## Exercise
Whenever a line of the data below holds the string "body", copy that line.

## Excerpted records
____

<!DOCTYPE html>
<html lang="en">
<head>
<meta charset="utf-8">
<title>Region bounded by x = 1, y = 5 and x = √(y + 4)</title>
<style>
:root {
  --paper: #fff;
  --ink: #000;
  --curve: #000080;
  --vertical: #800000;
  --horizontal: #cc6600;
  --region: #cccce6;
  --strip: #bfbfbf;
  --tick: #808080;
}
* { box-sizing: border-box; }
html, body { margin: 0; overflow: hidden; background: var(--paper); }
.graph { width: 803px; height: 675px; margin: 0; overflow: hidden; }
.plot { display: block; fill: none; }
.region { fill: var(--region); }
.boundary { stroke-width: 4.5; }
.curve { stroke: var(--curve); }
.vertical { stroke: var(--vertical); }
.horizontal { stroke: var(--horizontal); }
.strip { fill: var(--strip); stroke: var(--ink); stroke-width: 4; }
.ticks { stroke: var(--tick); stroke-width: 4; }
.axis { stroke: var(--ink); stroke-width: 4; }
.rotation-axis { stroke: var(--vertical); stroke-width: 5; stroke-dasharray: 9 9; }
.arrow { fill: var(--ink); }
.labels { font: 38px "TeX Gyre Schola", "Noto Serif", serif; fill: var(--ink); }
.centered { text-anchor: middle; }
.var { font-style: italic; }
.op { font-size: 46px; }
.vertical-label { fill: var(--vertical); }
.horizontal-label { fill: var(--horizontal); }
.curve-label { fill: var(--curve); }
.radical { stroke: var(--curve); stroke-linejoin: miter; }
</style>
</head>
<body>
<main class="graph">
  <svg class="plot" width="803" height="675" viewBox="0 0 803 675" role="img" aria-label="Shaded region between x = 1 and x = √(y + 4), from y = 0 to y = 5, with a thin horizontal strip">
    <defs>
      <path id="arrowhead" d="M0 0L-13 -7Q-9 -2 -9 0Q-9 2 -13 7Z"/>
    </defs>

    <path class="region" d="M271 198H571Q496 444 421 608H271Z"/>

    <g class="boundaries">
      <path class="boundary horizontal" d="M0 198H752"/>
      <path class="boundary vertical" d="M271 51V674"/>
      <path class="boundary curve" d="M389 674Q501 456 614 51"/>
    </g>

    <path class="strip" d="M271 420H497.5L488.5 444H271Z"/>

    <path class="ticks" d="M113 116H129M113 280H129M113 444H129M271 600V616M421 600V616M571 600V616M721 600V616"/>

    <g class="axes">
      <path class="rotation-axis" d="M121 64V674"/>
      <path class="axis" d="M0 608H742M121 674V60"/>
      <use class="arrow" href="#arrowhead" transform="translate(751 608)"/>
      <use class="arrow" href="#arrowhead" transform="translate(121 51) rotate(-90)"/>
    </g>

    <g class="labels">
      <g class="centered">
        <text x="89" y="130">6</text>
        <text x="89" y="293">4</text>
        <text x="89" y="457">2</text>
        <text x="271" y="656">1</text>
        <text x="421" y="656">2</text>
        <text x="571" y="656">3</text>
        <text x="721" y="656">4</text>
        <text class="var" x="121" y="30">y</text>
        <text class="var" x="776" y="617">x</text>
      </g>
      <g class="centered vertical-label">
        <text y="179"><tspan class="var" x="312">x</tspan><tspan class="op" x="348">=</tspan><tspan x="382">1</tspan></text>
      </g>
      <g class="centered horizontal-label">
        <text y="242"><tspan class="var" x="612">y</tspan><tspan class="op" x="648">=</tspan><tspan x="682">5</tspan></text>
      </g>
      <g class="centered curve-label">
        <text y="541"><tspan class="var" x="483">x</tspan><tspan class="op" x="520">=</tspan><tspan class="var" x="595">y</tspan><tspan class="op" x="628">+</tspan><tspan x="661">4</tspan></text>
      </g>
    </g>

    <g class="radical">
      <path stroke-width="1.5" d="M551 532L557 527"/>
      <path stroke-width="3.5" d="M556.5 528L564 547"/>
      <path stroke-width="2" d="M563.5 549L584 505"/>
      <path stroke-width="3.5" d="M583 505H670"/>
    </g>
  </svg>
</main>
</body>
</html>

____

## Your solution
html, body { margin: 0; overflow: hidden; background: var(--paper); }
<body>
</body>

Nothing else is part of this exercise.